  19. Leaching potential of pervious concrete and immobilization of Cu, Pb and Zn using pervious concrete.

    PubMed

    Solpuker, U; Sheets, J; Kim, Y; Schwartz, F W

    2014-06-01

    This paper investigates the leaching potential of pervious concrete and its capacity for immobilizing Cu, Pb and Zn, which are common contaminants in urban runoff. Batch experiments showed that the leachability of Cu, Pb and Zn increased when pH<8. According to PHREEQC equilibrium modeling, the leaching of major ions and trace metals was mainly controlled by the dissolution/precipitation and surface complexation reactions, respectively. A 1-D reactive transport experiment was undertaken to better understand how pervious concrete might function to attenuate contaminant migration. A porous concrete block was sprayed with low pH water (pH=4.3±0.1) for 190 h. The effluent was highly alkaline (pH~10 to 12). In the first 50 h, specific conductance and trace-metal were high but declined towards steady state values. PHREEQC modeling showed that mixing of interstitial alkaline matrix waters with capillary pore water was required in order to produce the observed water chemistry. The interstitial pore solutions seem responsible for the high pH values and relatively high concentrations of trace metals and major cations in the early stages of the experiment. Finally, pervious concrete was sprayed with a synthetic contaminated urban runoff (10 ppb Cu, Pb and Zn) with a pH of 4.3±0.1 for 135 h. It was found that Pb immobilization was greater than either Cu or Zn. Zn is the most mobile among three and also has the highest variation in the observed degree of immobilization.

  20. Evaluation of Concrete Consolidation: DSS-35 Antenna Reinforced Concrete Pedestal, Canberra Deep Space Communications Complex, Australia

    NASA Astrophysics Data System (ADS)

    Saldua, B. P.; Dodge, E. C.; Kolf, P. R.; Olson, C. A.

    2016-02-01

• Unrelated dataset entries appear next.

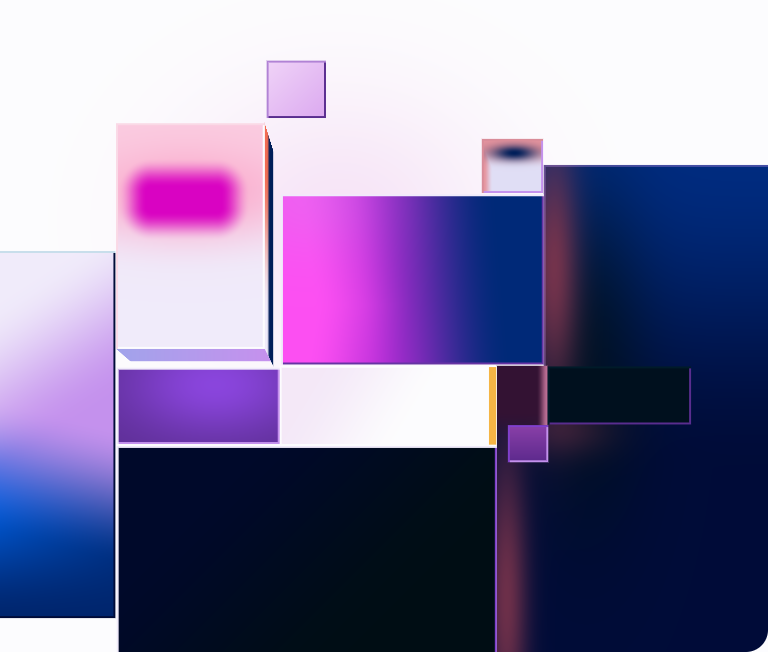
Reproduce this background procedurally as a Shadertoy shader.

```glsl
// Overlapping glass blocks in magenta, violet and navy on a pale backdrop.

// Canvas is 117.8 x 100 units; a panel is (left, bottom, right, top).
const vec2 CANVAS = vec2(117.8, 100.0);
const float CORNER = 3.4;
const float RIM = 0.3;

const vec4 LEFT_PANEL = vec4(-1.0, 5.2, 17.7, 61.5);
const vec4 RIGHT_PANEL = vec4(83.4, -1.0, 119.0, 74.7);
const vec4 RIGHT_FOOT = vec4(76.2, -1.0, 84.0, 43.9);
const vec4 BLACK_PANEL = vec4(17.9, -1.0, 76.2, 31.6);
const vec4 WHITE_BAR = vec4(42.9, 31.6, 76.2, 43.9);
const vec4 AMBER_STRIP = vec4(75.0, 31.8, 76.1, 43.7);
const vec4 VIOLET_BAR = vec4(17.9, 31.9, 42.9, 43.6);
const vec4 MAGENTA_PANEL = vec4(43.1, 44.1, 83.4, 70.2);
const vec4 TALL_BLOCK = vec4(17.8, 46.5, 40.6, 81.1);
const vec4 PINK_TILE = vec4(40.9, 81.9, 50.0, 90.7);
const vec4 SMALL_CUBE = vec4(73.9, 70.4, 83.3, 78.7);
const vec4 DARK_BAR = vec4(84.0, 34.9, 106.0, 43.8);
const vec4 PURPLE_TILE = vec4(77.9, 29.1, 84.1, 34.8);

const vec3 PAPER = vec3(0.99, 0.99, 0.995);
const vec3 FROST = vec3(0.94, 0.92, 0.98);
const vec3 LILAC = vec3(0.77, 0.57, 0.93);
const vec3 MAGENTA = vec3(0.85, 0.01, 0.76);
const vec3 PINK = vec3(0.99, 0.31, 0.95);
const vec3 ROSE = vec3(0.98, 0.60, 0.76);
const vec3 VIOLET = vec3(0.50, 0.25, 0.80);
const vec3 COBALT = vec3(0.0, 0.17, 0.50);
const vec3 AZURE = vec3(0.0, 0.35, 0.84);
const vec3 NAVY = vec3(0.0, 0.045, 0.22);
const vec3 INK = vec3(0.0, 0.065, 0.10);
const vec3 EMBER = vec3(0.50, 0.21, 0.30);
const vec3 AMBER = vec3(0.96, 0.71, 0.27);

float pixel;  // size of one pixel in canvas units

float cover(float d) { return clamp(d / pixel + 0.5, 0.0, 1.0); }

float fill(vec2 p, vec4 r) {
    vec2 a = p - r.xy, b = r.zw - p;
    return cover(min(min(a.x, a.y), min(b.x, b.y)));
}

float glow(vec2 p, vec2 center, vec2 size) {
    vec2 d = (p - center) / size;
    return exp(-dot(d, d));
}

vec2 local(vec2 p, vec4 r) { return (p - r.xy) / (r.zw - r.xy); }

// Lays a face with a lit rim (left, top) and a shaded rim (right, bottom).
void glass(inout vec3 col, vec2 p, vec4 r, vec3 face, vec3 lit, vec3 shade) {
    float shaded = 1.0 - cover(min(r.z - p.x, p.y - r.y) - RIM);
    float bright = 1.0 - cover(min(p.x - r.x, r.w - p.y) - RIM);
    face = mix(mix(face, shade, shaded), lit, bright);
    col = mix(col, face, fill(p, r));
}

void mainImage(out vec4 fragColor, in vec2 fragCoord) {
    vec2 p = fragCoord / iResolution.xy * CANVAS;
    pixel = CANVAS.y / iResolution.y;
    vec3 face;
    vec2 q;

    // Backdrop with a faint pink bloom
    vec3 col = mix(PAPER, vec3(0.96, 0.87, 0.96), 0.8 * glow(p, vec2(52.0, 66.0), vec2(24.0, 20.0)));

    // Left panel: frost through lilac into blue
    face = mix(COBALT * 0.85, AZURE, smoothstep(4.0, 25.0, p.y) * (1.0 - 0.035 * p.x));
    face = mix(face, LILAC, smoothstep(16.0, 37.0, p.y + 0.25 * p.x - 2.0));
    face = mix(face, FROST, smoothstep(34.0, 60.0, p.y - 0.65 * p.x + 6.0));
    glass(col, p, LEFT_PANEL, face, vec3(0.78, 0.87, 0.92), NAVY);

    // Right panel and its foot, with ember light along the inner edge
    face = mix(NAVY, COBALT, smoothstep(28.0, 77.0, p.y));
    face = mix(face, INK, 0.75 * glow(p, vec2(90.0, 45.0), vec2(9.0, 25.0)));
    face = mix(face, EMBER, 0.9 * glow(p, vec2(85.0, 59.0), vec2(3.7, 19.0)));
    face = mix(face, EMBER, 0.35 * glow(p, vec2(87.0, 34.0), vec2(7.0, 4.0)));
    face = mix(face, EMBER, 0.85 * glow(p, vec2(77.7, 8.0), vec2(3.2, 23.0)));
    glass(col, p, RIGHT_PANEL, face, mix(face, LILAC, 0.35), face);
    face = mix(face, vec3(0.20, 0.07, 0.20), smoothstep(32.0, 37.0, p.y));
    face = mix(face, ROSE, 0.7 * smoothstep(82.3, 84.0, p.x) * step(34.8, p.y));
    col = mix(col, face, fill(p, RIGHT_FOOT));

    // Lower blocks
    face = mix(NAVY * 0.75, INK * 0.8, smoothstep(15.0, 65.0, p.x - p.y + 10.0));
    glass(col, p, BLACK_PANEL, face, FROST, VIOLET);
    face = mix(vec3(0.955, 0.91, 0.97), PAPER, smoothstep(45.0, 66.0, p.x - 0.6 * (p.y - 38.0)));
    glass(col, p, WHITE_BAR, face, PAPER, PAPER);
    col = mix(col, AMBER, fill(p, AMBER_STRIP));
    face = mix(VIOLET * 0.72, VIOLET * 1.08, glow(p, vec2(33.0, 41.0), vec2(14.0, 8.0)));
    glass(col, p, VIOLET_BAR, face, FROST, LILAC);

    // Magenta panel fading to cobalt
    q = local(p, MAGENTA_PANEL);
    face = mix(PINK, vec3(0.70, 0.17, 0.84), smoothstep(0.12, 0.52, q.x + 0.1 * abs(q.y - 0.35)));
    face = mix(face, COBALT * 0.94, smoothstep(0.32, 0.88, q.x + 0.06 * q.y));
    face = mix(face, LILAC, 0.25 * glow(q, vec2(0.12, 1.0), vec2(0.3, 0.35)));
    glass(col, p, MAGENTA_PANEL, face, FROST, VIOLET * 0.8);

    // Tall block: slanted side and underside, then the front
    float run = p.x - TALL_BLOCK.z;
    float drop = TALL_BLOCK.y - p.y;
    float side = cover(run) * cover(1.3 - run) * cover(TALL_BLOCK.w - 3.2 * run - p.y) * cover(2.0 * run - drop);
    face = mix(mix(FROST, vec3(0.95, 0.42, 0.32), smoothstep(52.0, 75.0, p.y)), COBALT * 0.7, smoothstep(0.35, 0.8, run));
    col = mix(col, face, side);
    float under = cover(drop) * cover(1.9 - drop) * cover(p.x - TALL_BLOCK.x - 1.15 * drop) * cover(0.5 * drop - run);
    col = mix(col, mix(vec3(0.63, 0.64, 0.92), LILAC, local(p, TALL_BLOCK).x), under);
    face = mix(FROST, vec3(0.98, 0.80, 0.88), smoothstep(58.0, 74.0, p.y));
    face = mix(face, ROSE, 0.75 * glow(p, vec2(28.5, 70.0), vec2(14.0, 6.5)));
    vec2 blob = max(abs(p - vec2(28.2, 69.4)) - vec2(5.0, 1.2), 0.0);
    face = mix(face, MAGENTA, 1.0 - smoothstep(0.6, 5.2, length(blob)));
    glass(col, p, TALL_BLOCK, face, vec3(0.98, 0.85, 0.90), PAPER);

    // Floating tiles
    q = local(p, PINK_TILE);
    face = mix(vec3(0.86, 0.66, 0.94), vec3(0.94, 0.83, 0.97), 0.5 * (q.y + 1.0 - q.x));
    glass(col, p, PINK_TILE, face, LILAC * 0.9, VIOLET * 0.7);
    q = local(p, SMALL_CUBE);
    face = mix(vec3(0.88, 0.87, 0.96), vec3(0.90, 0.58, 0.62), max(smoothstep(0.45, 0.85, q.y), 1.0 - smoothstep(0.03, 0.18, q.x)));
    face = mix(face, COBALT * 0.7, glow(q, vec2(0.53, 0.74), vec2(0.36, 0.14)));
    glass(col, p, SMALL_CUBE, face, vec3(0.85, 0.55, 0.60), LILAC);
    glass(col, p, DARK_BAR, mix(INK, NAVY, 0.15), INK * 1.6, VIOLET * 0.7);
    face = mix(vec3(0.36, 0.16, 0.55), vec3(0.54, 0.25, 0.66), local(p, PURPLE_TILE).y);
    glass(col, p, PURPLE_TILE, face, VIOLET, LILAC);

    // Rounded canvas corners
    vec2 c = abs(p - 0.5 * CANVAS) - 0.5 * CANVAS + CORNER;
    col = mix(PAPER, col, cover(CORNER - length(max(c, 0.0))));
    fragColor = vec4(col, 1.0);
}
```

    Antenna structures for the Deep Space Network track spacecraft that are millions of miles away. Therefore, these structures have tight specifications for translation, rotation, and differential settlement. This article presents several nondestructive test methods that were used to evaluate, locate, and repair imperfections in the reinforced concrete pedestal that supports the DSS-35 antenna structure. These methods include: (1) impulse response (IR), (2) ultrasonic shear-wave tomography (MIRA), and (3) ground-penetrating radar (GPR).